** Opening DATA SHOWN block **

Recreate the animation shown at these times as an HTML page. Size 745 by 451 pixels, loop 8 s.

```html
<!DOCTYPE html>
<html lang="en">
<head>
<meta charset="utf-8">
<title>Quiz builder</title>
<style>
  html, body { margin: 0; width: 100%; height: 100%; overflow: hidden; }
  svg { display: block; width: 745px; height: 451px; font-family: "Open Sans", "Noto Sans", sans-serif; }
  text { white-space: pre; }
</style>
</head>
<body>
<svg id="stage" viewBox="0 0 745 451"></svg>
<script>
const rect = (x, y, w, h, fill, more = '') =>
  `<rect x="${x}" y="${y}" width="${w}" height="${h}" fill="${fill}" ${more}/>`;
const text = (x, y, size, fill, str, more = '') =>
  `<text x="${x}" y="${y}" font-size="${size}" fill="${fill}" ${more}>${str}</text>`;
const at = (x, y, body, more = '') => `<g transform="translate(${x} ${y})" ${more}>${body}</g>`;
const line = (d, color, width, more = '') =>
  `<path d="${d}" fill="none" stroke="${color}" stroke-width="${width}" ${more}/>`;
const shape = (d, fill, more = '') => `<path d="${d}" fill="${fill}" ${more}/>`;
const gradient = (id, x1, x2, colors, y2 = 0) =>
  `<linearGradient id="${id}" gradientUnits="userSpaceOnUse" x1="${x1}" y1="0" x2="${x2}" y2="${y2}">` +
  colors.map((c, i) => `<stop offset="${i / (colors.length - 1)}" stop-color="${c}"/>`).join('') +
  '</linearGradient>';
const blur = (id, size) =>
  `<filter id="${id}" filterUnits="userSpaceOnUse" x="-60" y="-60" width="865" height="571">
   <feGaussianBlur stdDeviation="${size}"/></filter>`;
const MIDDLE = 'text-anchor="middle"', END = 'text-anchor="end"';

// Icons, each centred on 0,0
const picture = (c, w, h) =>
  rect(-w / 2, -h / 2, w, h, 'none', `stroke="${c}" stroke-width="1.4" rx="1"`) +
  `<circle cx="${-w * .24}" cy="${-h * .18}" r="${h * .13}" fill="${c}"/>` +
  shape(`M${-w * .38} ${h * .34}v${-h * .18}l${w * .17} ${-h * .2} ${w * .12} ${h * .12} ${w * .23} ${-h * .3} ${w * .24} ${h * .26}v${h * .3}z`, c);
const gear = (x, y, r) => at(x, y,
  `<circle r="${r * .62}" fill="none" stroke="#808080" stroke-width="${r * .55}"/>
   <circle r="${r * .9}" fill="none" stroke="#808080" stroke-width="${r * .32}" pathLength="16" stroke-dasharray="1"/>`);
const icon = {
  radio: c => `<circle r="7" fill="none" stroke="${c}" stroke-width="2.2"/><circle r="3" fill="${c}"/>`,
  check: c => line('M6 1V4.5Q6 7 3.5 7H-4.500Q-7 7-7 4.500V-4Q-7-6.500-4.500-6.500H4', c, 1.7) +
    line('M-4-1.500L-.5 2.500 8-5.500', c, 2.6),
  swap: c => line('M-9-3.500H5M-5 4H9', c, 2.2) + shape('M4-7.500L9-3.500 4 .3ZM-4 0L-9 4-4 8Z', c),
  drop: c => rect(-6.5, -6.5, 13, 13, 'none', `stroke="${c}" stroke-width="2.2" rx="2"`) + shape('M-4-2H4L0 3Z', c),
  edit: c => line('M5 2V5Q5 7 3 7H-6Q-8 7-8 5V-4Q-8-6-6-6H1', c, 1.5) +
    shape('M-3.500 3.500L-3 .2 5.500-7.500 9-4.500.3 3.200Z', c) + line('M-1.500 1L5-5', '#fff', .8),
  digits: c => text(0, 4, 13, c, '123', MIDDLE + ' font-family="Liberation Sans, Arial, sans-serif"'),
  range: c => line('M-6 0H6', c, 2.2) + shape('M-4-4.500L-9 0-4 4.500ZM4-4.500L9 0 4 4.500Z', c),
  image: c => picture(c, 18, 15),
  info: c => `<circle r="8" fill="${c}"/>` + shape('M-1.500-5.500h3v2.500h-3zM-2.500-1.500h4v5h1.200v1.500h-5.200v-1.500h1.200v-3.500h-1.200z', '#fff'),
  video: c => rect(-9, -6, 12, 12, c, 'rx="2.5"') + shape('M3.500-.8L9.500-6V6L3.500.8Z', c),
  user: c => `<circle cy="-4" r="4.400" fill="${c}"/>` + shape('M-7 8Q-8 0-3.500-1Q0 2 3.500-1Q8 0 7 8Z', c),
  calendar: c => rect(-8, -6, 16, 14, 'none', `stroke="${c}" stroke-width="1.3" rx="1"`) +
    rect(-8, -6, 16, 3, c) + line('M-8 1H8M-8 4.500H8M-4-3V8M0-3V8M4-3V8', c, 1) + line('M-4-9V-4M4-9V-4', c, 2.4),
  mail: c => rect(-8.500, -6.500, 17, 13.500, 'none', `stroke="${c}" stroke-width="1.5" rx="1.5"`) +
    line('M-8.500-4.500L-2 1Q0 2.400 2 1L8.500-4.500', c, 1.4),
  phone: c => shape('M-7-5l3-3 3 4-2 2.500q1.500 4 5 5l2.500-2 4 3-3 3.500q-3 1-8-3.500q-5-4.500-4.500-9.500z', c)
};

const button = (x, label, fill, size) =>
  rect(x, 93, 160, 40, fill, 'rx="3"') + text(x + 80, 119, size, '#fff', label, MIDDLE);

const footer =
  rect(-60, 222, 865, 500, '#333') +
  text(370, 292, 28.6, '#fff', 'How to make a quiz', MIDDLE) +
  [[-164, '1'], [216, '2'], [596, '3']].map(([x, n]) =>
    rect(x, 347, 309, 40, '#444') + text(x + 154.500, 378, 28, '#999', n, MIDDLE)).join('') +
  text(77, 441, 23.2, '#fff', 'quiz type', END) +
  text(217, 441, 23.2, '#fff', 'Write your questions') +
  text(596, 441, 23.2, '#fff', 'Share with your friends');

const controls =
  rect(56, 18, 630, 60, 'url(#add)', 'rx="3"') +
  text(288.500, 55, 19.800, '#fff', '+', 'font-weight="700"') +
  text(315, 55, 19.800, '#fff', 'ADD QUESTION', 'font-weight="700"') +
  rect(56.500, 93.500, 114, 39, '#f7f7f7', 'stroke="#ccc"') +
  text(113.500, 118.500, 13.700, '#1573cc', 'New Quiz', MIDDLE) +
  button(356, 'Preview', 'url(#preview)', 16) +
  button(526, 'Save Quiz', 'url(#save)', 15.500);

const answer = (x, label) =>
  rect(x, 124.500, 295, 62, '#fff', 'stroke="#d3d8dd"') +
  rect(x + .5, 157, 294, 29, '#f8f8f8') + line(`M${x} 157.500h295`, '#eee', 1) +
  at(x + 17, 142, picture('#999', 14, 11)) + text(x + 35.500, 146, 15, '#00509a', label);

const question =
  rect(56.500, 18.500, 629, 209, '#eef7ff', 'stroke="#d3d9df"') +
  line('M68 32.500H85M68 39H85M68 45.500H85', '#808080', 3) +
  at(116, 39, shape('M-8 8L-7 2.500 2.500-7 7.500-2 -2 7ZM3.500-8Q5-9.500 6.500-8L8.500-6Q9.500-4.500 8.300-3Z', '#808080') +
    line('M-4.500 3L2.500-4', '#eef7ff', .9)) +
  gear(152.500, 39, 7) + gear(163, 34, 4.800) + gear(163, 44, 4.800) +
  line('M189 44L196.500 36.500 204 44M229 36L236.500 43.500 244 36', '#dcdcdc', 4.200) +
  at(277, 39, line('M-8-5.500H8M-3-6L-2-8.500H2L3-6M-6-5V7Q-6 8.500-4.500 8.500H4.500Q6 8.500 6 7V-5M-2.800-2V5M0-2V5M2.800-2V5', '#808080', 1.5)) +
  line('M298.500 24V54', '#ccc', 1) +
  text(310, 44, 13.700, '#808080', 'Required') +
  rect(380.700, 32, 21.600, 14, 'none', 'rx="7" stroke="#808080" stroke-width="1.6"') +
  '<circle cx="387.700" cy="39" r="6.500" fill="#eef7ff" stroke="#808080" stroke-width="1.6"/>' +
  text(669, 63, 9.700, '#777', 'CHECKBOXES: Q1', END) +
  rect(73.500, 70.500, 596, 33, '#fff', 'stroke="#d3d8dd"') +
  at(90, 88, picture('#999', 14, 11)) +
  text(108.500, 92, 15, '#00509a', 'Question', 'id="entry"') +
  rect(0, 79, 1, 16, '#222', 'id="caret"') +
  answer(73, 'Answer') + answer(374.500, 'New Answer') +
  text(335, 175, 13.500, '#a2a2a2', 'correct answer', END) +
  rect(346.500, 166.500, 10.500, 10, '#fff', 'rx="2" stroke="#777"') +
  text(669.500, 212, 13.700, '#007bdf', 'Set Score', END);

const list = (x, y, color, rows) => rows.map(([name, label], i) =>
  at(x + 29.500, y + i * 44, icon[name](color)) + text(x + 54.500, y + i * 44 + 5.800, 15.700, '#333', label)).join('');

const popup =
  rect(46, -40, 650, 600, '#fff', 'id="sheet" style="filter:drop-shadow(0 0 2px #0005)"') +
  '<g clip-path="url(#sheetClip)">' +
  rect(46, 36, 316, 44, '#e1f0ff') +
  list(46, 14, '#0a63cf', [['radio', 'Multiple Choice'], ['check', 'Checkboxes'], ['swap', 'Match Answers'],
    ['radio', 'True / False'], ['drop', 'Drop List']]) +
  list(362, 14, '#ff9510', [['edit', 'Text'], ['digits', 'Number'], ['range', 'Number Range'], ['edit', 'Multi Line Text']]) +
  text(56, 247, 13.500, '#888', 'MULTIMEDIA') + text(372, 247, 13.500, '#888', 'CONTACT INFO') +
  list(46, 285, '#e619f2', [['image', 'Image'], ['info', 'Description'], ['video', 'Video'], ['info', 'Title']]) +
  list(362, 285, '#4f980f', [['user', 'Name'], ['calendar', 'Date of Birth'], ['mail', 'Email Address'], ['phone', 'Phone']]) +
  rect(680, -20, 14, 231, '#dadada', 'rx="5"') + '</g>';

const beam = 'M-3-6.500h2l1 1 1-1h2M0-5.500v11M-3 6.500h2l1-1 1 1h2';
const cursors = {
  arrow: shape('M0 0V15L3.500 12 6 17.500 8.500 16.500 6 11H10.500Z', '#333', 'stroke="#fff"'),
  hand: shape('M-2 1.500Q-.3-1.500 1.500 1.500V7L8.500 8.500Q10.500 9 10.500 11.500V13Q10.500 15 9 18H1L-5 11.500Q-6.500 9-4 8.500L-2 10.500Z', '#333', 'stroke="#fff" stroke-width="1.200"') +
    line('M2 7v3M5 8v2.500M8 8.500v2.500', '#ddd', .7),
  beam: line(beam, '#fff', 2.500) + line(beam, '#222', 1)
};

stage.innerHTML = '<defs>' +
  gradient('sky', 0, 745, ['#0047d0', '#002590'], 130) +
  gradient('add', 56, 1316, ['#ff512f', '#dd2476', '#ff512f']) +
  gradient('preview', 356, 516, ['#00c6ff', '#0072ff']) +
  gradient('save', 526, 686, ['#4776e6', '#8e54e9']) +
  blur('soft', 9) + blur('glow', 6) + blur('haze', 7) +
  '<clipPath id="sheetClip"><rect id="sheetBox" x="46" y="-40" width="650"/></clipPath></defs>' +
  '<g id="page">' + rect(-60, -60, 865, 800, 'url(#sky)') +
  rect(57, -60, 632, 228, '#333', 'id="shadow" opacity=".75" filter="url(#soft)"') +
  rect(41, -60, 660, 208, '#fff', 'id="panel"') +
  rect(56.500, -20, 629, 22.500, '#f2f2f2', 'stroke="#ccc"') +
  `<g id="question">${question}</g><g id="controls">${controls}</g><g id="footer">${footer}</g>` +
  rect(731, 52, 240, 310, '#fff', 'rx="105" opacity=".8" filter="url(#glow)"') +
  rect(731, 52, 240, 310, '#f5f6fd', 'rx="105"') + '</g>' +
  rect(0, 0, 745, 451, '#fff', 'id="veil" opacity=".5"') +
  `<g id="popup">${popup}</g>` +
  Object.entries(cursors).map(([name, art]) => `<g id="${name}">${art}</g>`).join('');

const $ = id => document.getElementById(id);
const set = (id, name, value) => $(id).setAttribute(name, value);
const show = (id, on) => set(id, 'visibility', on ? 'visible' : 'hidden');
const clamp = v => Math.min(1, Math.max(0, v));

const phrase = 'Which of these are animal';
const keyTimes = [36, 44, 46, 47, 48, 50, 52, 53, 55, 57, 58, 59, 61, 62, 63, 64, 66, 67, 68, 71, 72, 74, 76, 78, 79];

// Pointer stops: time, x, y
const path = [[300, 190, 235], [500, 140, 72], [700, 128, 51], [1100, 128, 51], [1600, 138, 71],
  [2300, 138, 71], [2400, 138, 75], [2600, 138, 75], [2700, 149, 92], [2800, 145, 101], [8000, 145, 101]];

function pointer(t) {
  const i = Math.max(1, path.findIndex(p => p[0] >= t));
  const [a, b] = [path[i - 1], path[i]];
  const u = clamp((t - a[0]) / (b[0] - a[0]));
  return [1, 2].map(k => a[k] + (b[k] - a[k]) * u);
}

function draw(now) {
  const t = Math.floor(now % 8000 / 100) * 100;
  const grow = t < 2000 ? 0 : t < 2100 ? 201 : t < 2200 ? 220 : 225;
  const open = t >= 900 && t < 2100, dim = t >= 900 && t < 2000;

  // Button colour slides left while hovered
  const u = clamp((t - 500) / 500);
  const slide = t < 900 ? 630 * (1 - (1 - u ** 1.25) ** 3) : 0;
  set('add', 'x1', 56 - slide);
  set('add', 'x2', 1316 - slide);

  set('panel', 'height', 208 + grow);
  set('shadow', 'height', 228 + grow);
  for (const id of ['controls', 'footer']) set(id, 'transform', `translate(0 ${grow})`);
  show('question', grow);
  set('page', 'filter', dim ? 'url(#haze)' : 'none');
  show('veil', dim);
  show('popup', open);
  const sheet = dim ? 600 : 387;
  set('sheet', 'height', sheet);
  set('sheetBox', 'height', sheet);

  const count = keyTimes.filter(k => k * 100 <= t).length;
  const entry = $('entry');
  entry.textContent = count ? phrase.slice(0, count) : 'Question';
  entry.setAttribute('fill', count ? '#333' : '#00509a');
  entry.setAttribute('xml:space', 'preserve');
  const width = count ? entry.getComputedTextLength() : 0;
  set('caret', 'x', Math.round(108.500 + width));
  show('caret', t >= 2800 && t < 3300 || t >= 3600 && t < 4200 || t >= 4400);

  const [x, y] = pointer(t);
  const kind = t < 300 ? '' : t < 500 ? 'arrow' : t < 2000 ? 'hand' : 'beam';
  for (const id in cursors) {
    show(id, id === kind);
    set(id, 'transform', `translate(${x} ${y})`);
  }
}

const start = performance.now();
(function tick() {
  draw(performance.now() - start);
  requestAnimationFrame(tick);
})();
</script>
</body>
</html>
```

** Closing DATA SHOWN block **

◆ **WHAT NEEDS TO BE DONE**
Examine the data above and state how many of its lines contain the word "hand", with no further remarks.

◆ **EXERCISE RESULT**
2